In 1936, Bill cashed in several insurance policies and started his own machinery company. Bill fell ill in August of that year after returning from a trip to Lebanon, Tennessee. He died the next morning, August 20, at home. He was 43 years old and his wife was left with 18 year-old Billy, about to start college, and Muriel and Betty, just 15 and 11 years old.
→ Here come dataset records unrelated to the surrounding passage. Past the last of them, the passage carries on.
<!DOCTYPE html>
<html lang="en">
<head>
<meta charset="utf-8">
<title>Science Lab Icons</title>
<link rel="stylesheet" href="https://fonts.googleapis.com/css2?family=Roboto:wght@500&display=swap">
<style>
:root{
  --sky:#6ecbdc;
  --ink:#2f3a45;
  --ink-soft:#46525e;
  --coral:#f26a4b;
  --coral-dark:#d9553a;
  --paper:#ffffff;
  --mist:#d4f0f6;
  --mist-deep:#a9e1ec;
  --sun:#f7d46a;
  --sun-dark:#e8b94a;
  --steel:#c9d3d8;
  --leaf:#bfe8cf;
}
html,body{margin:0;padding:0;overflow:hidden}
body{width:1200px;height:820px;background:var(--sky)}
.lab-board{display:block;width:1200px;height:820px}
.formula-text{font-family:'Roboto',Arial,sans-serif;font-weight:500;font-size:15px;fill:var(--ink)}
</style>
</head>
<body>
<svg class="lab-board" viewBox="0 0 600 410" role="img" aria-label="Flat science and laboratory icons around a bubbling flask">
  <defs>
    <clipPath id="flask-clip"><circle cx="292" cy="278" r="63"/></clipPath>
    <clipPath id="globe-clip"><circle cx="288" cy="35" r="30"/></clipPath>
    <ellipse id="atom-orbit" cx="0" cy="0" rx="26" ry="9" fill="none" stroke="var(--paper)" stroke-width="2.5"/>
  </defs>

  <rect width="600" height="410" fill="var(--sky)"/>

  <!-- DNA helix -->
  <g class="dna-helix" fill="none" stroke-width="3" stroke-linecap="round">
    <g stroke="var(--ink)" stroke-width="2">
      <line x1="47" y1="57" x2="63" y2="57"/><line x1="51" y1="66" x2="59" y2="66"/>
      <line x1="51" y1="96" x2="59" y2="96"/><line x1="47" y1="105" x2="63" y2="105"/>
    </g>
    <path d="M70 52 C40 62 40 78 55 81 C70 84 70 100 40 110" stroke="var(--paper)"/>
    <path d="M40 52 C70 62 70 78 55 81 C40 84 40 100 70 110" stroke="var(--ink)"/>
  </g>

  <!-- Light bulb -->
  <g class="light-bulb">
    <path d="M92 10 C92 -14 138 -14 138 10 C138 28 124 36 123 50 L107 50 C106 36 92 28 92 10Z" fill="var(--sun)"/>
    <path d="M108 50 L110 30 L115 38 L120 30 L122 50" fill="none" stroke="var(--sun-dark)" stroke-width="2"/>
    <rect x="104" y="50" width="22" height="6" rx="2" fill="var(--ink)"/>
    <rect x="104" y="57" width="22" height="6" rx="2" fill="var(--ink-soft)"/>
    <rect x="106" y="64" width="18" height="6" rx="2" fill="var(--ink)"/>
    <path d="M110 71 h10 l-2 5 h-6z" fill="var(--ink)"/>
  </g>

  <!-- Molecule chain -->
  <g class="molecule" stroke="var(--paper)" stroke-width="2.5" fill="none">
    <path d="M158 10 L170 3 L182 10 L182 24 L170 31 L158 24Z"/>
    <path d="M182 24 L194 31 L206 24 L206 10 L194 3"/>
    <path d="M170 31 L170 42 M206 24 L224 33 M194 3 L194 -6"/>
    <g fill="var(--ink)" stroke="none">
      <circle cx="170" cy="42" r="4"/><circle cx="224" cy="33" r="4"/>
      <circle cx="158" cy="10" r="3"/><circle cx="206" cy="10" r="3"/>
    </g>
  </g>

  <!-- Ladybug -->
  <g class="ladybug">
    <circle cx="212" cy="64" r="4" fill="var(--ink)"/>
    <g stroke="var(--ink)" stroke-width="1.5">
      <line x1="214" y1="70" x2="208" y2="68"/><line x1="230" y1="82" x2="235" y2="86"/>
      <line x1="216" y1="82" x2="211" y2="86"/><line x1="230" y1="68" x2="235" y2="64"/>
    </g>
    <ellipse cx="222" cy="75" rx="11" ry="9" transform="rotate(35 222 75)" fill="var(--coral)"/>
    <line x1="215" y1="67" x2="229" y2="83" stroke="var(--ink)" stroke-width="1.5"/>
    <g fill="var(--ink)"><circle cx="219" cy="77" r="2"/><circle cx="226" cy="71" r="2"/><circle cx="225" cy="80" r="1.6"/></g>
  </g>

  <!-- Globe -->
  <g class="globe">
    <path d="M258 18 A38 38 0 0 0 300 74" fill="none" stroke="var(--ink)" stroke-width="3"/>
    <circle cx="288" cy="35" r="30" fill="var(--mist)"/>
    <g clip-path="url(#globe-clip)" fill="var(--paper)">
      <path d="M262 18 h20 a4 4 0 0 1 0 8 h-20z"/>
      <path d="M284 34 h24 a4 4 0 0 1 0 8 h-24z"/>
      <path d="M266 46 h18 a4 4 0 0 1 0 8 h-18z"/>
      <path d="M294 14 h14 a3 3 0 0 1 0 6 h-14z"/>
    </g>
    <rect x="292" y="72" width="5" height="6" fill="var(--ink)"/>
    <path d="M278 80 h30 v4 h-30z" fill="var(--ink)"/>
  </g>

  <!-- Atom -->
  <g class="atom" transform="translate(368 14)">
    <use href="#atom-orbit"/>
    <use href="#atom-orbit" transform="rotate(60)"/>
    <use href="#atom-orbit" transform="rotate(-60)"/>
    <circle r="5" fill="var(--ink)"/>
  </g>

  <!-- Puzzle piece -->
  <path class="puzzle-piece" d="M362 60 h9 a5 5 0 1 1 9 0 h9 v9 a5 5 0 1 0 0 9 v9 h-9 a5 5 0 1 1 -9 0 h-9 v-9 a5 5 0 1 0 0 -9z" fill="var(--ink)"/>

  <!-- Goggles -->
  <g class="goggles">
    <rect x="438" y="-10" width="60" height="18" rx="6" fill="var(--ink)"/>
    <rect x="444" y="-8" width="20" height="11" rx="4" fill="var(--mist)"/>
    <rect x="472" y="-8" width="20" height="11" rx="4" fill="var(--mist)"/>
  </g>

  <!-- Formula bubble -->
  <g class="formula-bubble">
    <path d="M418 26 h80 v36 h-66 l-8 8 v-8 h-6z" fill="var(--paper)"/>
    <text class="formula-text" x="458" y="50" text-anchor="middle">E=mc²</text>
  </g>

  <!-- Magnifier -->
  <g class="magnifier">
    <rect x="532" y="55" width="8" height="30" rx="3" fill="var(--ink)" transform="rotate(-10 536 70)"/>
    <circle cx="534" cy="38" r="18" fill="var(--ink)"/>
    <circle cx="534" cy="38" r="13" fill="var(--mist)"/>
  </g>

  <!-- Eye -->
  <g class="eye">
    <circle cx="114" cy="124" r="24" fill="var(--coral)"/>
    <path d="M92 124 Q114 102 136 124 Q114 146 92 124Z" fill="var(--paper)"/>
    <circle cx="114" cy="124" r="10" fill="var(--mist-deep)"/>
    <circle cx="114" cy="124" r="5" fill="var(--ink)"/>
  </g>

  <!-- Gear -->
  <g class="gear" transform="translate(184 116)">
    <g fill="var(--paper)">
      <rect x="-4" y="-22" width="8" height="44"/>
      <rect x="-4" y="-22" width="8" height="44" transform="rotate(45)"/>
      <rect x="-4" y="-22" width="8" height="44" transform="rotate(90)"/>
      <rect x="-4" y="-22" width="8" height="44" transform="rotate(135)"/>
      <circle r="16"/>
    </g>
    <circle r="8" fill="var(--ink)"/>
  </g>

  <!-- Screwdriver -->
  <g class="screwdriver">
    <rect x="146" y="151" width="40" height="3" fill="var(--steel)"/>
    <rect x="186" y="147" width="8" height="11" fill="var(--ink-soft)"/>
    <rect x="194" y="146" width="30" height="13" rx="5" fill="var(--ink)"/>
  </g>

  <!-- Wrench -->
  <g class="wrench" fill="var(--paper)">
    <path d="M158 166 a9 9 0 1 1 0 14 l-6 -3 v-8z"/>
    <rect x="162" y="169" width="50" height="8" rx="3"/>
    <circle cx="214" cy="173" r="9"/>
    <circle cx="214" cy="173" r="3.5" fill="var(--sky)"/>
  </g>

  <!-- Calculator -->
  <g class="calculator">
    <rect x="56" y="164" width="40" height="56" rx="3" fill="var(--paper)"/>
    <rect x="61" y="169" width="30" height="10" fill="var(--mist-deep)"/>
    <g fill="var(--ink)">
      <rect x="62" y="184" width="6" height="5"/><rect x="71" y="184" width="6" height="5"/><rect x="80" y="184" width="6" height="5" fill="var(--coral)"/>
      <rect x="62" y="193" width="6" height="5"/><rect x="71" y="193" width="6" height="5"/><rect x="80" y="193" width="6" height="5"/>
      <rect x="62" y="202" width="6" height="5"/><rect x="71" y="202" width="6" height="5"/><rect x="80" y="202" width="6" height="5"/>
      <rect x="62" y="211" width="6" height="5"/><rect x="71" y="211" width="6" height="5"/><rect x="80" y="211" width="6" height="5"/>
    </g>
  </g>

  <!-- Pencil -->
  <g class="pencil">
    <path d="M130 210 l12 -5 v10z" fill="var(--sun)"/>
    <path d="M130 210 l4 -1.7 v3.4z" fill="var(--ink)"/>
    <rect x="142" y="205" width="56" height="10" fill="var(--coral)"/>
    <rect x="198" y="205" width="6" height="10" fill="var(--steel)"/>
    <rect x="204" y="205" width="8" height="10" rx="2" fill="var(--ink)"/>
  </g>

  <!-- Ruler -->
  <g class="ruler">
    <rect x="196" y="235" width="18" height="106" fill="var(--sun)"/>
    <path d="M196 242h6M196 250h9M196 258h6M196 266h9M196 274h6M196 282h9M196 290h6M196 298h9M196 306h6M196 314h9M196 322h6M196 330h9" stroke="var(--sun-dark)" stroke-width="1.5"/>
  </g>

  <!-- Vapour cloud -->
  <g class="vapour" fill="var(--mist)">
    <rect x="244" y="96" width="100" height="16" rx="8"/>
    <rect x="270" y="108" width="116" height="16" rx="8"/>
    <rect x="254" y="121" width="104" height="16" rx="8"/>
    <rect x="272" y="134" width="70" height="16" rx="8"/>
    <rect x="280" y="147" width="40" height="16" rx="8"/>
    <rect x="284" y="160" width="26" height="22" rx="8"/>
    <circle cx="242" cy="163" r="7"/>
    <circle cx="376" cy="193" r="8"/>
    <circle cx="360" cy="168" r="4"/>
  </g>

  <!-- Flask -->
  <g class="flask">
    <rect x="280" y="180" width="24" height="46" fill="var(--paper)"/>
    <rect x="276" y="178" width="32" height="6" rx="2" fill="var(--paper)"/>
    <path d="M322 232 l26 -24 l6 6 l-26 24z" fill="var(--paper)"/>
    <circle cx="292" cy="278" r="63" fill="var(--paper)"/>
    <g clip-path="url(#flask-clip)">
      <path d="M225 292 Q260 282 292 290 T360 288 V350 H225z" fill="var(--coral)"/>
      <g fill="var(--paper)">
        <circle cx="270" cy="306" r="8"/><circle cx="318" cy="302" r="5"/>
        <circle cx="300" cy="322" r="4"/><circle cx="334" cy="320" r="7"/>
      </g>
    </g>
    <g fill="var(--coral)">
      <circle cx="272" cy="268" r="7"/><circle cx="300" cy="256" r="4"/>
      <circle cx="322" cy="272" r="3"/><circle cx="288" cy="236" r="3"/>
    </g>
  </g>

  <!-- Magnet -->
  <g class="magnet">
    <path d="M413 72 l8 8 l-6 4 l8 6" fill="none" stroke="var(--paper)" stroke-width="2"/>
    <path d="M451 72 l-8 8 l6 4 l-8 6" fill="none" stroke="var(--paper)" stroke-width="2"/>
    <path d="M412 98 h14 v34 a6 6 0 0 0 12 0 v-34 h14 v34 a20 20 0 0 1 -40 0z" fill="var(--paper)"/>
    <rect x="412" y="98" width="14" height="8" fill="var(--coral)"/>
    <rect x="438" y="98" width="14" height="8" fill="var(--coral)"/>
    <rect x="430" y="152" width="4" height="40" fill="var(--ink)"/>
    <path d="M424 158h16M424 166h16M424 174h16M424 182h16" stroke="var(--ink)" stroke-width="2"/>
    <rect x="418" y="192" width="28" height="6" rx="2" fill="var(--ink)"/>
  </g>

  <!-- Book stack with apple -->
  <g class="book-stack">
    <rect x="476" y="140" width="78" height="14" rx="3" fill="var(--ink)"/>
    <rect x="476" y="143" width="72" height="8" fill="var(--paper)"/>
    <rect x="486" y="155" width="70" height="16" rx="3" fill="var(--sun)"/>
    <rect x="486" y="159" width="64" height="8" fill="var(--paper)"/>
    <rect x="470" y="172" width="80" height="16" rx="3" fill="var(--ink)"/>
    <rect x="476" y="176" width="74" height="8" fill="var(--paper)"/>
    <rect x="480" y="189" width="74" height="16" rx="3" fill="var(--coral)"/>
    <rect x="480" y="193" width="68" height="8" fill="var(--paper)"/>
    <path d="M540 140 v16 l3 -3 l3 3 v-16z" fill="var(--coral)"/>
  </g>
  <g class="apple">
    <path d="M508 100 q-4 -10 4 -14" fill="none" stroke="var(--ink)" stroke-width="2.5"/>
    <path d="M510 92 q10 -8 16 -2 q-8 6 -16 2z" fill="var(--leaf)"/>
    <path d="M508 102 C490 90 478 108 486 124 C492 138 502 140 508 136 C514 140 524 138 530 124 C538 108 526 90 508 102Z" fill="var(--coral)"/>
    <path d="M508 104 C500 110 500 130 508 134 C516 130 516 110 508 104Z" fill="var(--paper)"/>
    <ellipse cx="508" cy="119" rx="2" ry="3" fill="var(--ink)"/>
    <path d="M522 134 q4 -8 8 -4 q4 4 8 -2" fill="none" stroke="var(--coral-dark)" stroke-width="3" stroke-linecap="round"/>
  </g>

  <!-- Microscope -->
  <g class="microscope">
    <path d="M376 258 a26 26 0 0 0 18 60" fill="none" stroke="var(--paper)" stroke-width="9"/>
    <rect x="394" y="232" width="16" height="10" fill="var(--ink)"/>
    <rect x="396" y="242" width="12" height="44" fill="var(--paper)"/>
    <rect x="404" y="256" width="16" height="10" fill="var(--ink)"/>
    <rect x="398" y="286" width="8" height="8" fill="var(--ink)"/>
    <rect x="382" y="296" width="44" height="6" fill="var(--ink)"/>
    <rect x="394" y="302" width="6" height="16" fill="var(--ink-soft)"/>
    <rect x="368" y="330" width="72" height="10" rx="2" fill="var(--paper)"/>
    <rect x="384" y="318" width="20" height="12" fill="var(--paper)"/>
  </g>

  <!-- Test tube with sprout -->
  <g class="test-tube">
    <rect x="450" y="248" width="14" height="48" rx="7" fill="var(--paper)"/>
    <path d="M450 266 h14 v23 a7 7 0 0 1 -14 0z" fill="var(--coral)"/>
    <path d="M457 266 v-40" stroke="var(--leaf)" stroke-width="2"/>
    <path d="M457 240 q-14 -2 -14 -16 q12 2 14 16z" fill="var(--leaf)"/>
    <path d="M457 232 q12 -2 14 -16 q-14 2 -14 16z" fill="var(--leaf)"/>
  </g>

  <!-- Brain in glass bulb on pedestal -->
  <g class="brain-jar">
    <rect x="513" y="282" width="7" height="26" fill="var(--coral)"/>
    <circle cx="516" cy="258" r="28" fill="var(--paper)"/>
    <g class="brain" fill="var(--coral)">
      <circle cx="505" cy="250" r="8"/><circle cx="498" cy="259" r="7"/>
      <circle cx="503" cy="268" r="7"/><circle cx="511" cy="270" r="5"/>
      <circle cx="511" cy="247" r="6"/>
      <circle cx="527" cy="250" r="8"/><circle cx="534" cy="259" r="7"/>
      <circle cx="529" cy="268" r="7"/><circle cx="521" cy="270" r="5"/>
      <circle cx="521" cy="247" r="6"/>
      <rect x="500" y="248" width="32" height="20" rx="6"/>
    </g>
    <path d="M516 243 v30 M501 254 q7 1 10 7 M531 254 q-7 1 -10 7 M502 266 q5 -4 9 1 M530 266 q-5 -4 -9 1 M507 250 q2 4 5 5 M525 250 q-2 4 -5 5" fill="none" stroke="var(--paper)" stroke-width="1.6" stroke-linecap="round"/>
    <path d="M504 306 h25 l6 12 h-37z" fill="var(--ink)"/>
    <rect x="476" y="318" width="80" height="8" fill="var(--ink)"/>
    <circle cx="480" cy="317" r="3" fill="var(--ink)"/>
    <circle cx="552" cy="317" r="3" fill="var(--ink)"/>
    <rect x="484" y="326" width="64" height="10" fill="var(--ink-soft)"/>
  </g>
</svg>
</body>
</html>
Bill’s life ended as it had begun, with family members pitching in and caring for one another. Bess downsized to a two-bedroom apartment and sold off her cars and much of the furniture. Billy and Muriel both worked part-time to help make ends meet; and when Betty Anne graduated from high school, she also took on part-time work. Together they managed to make it through the lean times, obtain educations, and help purchase a family home, once again. When the children married and moved away, Bess lived with her kids, first with Muriel in Kingsport, Tennessee; then with Billy in Terre Haute, Indiana; and finally with Betty Anne in La Follette, Tennessee until she passed in 1988 at the age of 93.